┏━━
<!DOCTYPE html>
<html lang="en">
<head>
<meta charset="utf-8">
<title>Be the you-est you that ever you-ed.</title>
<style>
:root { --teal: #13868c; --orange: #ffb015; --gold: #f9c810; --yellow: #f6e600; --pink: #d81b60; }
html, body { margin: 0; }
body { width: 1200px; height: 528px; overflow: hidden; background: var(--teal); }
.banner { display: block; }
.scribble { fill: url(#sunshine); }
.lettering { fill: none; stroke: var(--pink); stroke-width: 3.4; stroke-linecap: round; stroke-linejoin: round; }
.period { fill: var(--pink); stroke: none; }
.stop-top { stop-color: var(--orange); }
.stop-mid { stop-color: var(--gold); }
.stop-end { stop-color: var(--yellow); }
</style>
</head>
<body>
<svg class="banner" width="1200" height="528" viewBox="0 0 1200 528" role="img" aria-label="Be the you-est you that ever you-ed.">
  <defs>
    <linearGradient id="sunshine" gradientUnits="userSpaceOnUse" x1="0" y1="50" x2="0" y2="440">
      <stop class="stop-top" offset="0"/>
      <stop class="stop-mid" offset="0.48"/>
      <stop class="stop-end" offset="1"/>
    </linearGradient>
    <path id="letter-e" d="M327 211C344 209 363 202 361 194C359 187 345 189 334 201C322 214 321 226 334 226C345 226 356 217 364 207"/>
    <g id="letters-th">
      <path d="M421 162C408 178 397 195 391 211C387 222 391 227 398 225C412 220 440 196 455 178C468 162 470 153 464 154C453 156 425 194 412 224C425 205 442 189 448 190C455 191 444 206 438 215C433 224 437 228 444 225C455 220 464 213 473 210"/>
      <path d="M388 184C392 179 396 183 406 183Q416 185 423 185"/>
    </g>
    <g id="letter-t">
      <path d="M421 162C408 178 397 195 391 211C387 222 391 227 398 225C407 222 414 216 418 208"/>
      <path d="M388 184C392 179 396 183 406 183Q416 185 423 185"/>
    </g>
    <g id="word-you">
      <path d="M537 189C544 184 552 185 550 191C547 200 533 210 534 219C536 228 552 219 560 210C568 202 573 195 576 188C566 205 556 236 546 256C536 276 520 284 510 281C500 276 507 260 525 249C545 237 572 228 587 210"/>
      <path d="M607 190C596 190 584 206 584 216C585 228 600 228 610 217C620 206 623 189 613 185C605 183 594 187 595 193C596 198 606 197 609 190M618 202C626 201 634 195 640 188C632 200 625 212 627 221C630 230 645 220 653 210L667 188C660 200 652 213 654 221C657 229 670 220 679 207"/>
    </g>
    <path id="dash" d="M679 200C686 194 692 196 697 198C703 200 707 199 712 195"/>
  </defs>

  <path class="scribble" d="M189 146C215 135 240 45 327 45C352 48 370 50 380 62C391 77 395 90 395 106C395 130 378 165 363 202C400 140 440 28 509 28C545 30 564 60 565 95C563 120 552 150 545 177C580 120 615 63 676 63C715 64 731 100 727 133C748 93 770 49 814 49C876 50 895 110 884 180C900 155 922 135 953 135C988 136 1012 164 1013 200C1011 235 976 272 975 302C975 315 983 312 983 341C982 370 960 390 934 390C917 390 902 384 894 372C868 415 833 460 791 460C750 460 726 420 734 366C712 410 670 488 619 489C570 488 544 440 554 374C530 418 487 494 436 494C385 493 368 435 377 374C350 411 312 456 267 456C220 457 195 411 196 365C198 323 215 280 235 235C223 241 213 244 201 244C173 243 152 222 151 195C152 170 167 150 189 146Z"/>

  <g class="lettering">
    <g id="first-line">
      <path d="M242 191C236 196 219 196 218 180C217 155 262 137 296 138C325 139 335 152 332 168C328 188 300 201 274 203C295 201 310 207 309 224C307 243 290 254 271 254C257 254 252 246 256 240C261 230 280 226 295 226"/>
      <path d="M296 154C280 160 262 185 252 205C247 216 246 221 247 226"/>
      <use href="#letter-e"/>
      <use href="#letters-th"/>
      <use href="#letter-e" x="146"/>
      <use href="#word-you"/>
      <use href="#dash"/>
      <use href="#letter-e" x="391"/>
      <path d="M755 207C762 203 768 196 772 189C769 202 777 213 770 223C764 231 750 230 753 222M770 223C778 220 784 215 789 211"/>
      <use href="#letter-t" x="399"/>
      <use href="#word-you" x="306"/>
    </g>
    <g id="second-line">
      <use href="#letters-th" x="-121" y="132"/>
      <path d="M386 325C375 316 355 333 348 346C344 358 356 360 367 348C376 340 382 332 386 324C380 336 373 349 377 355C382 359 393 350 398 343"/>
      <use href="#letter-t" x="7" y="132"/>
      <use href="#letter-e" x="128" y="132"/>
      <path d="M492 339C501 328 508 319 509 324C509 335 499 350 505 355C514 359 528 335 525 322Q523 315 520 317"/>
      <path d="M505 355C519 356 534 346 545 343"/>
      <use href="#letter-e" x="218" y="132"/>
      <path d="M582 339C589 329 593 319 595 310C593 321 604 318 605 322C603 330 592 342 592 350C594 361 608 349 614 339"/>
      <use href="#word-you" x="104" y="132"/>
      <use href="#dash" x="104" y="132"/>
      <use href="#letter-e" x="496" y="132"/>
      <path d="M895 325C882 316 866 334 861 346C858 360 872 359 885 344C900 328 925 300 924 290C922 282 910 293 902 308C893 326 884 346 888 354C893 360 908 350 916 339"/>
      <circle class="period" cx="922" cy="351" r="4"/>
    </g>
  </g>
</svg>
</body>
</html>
┗━━
About this task:
Output each entry precisely as given.

Response to the task:
<!DOCTYPE html>
<html lang="en">
<head>
<meta charset="utf-8">
<title>Be the you-est you that ever you-ed.</title>
<style>
:root { --teal: #13868c; --orange: #ffb015; --gold: #f9c810; --yellow: #f6e600; --pink: #d81b60; }
html, body { margin: 0; }
body { width: 1200px; height: 528px; overflow: hidden; background: var(--teal); }
.banner { display: block; }
.scribble { fill: url(#sunshine); }
.lettering { fill: none; stroke: var(--pink); stroke-width: 3.4; stroke-linecap: round; stroke-linejoin: round; }
.period { fill: var(--pink); stroke: none; }
.stop-top { stop-color: var(--orange); }
.stop-mid { stop-color: var(--gold); }
.stop-end { stop-color: var(--yellow); }
</style>
</head>
<body>
<svg class="banner" width="1200" height="528" viewBox="0 0 1200 528" role="img" aria-label="Be the you-est you that ever you-ed.">
  <defs>
    <linearGradient id="sunshine" gradientUnits="userSpaceOnUse" x1="0" y1="50" x2="0" y2="440">
      <stop class="stop-top" offset="0"/>
      <stop class="stop-mid" offset="0.48"/>
      <stop class="stop-end" offset="1"/>
    </linearGradient>
    <path id="letter-e" d="M327 211C344 209 363 202 361 194C359 187 345 189 334 201C322 214 321 226 334 226C345 226 356 217 364 207"/>
    <g id="letters-th">
      <path d="M421 162C408 178 397 195 391 211C387 222 391 227 398 225C412 220 440 196 455 178C468 162 470 153 464 154C453 156 425 194 412 224C425 205 442 189 448 190C455 191 444 206 438 215C433 224 437 228 444 225C455 220 464 213 473 210"/>
      <path d="M388 184C392 179 396 183 406 183Q416 185 423 185"/>
    </g>
    <g id="letter-t">
      <path d="M421 162C408 178 397 195 391 211C387 222 391 227 398 225C407 222 414 216 418 208"/>
      <path d="M388 184C392 179 396 183 406 183Q416 185 423 185"/>
    </g>
    <g id="word-you">
      <path d="M537 189C544 184 552 185 550 191C547 200 533 210 534 219C536 228 552 219 560 210C568 202 573 195 576 188C566 205 556 236 546 256C536 276 520 284 510 281C500 276 507 260 525 249C545 237 572 228 587 210"/>
      <path d="M607 190C596 190 584 206 584 216C585 228 600 228 610 217C620 206 623 189 613 185C605 183 594 187 595 193C596 198 606 197 609 190M618 202C626 201 634 195 640 188C632 200 625 212 627 221C630 230 645 220 653 210L667 188C660 200 652 213 654 221C657 229 670 220 679 207"/>
    </g>
    <path id="dash" d="M679 200C686 194 692 196 697 198C703 200 707 199 712 195"/>
  </defs>

  <path class="scribble" d="M189 146C215 135 240 45 327 45C352 48 370 50 380 62C391 77 395 90 395 106C395 130 378 165 363 202C400 140 440 28 509 28C545 30 564 60 565 95C563 120 552 150 545 177C580 120 615 63 676 63C715 64 731 100 727 133C748 93 770 49 814 49C876 50 895 110 884 180C900 155 922 135 953 135C988 136 1012 164 1013 200C1011 235 976 272 975 302C975 315 983 312 983 341C982 370 960 390 934 390C917 390 902 384 894 372C868 415 833 460 791 460C750 460 726 420 734 366C712 410 670 488 619 489C570 488 544 440 554 374C530 418 487 494 436 494C385 493 368 435 377 374C350 411 312 456 267 456C220 457 195 411 196 365C198 323 215 280 235 235C223 241 213 244 201 244C173 243 152 222 151 195C152 170 167 150 189 146Z"/>

  <g class="lettering">
    <g id="first-line">
      <path d="M242 191C236 196 219 196 218 180C217 155 262 137 296 138C325 139 335 152 332 168C328 188 300 201 274 203C295 201 310 207 309 224C307 243 290 254 271 254C257 254 252 246 256 240C261 230 280 226 295 226"/>
      <path d="M296 154C280 160 262 185 252 205C247 216 246 221 247 226"/>
      <use href="#letter-e"/>
      <use href="#letters-th"/>
      <use href="#letter-e" x="146"/>
      <use href="#word-you"/>
      <use href="#dash"/>
      <use href="#letter-e" x="391"/>
      <path d="M755 207C762 203 768 196 772 189C769 202 777 213 770 223C764 231 750 230 753 222M770 223C778 220 784 215 789 211"/>
      <use href="#letter-t" x="399"/>
      <use href="#word-you" x="306"/>
    </g>
    <g id="second-line">
      <use href="#letters-th" x="-121" y="132"/>
      <path d="M386 325C375 316 355 333 348 346C344 358 356 360 367 348C376 340 382 332 386 324C380 336 373 349 377 355C382 359 393 350 398 343"/>
      <use href="#letter-t" x="7" y="132"/>
      <use href="#letter-e" x="128" y="132"/>
      <path d="M492 339C501 328 508 319 509 324C509 335 499 350 505 355C514 359 528 335 525 322Q523 315 520 317"/>
      <path d="M505 355C519 356 534 346 545 343"/>
      <use href="#letter-e" x="218" y="132"/>
      <path d="M582 339C589 329 593 319 595 310C593 321 604 318 605 322C603 330 592 342 592 350C594 361 608 349 614 339"/>
      <use href="#word-you" x="104" y="132"/>
      <use href="#dash" x="104" y="132"/>
      <use href="#letter-e" x="496" y="132"/>
      <path d="M895 325C882 316 866 334 861 346C858 360 872 359 885 344C900 328 925 300 924 290C922 282 910 293 902 308C893 326 884 346 888 354C893 360 908 350 916 339"/>
      <circle class="period" cx="922" cy="351" r="4"/>
    </g>
  </g>
</svg>
</body>
</html>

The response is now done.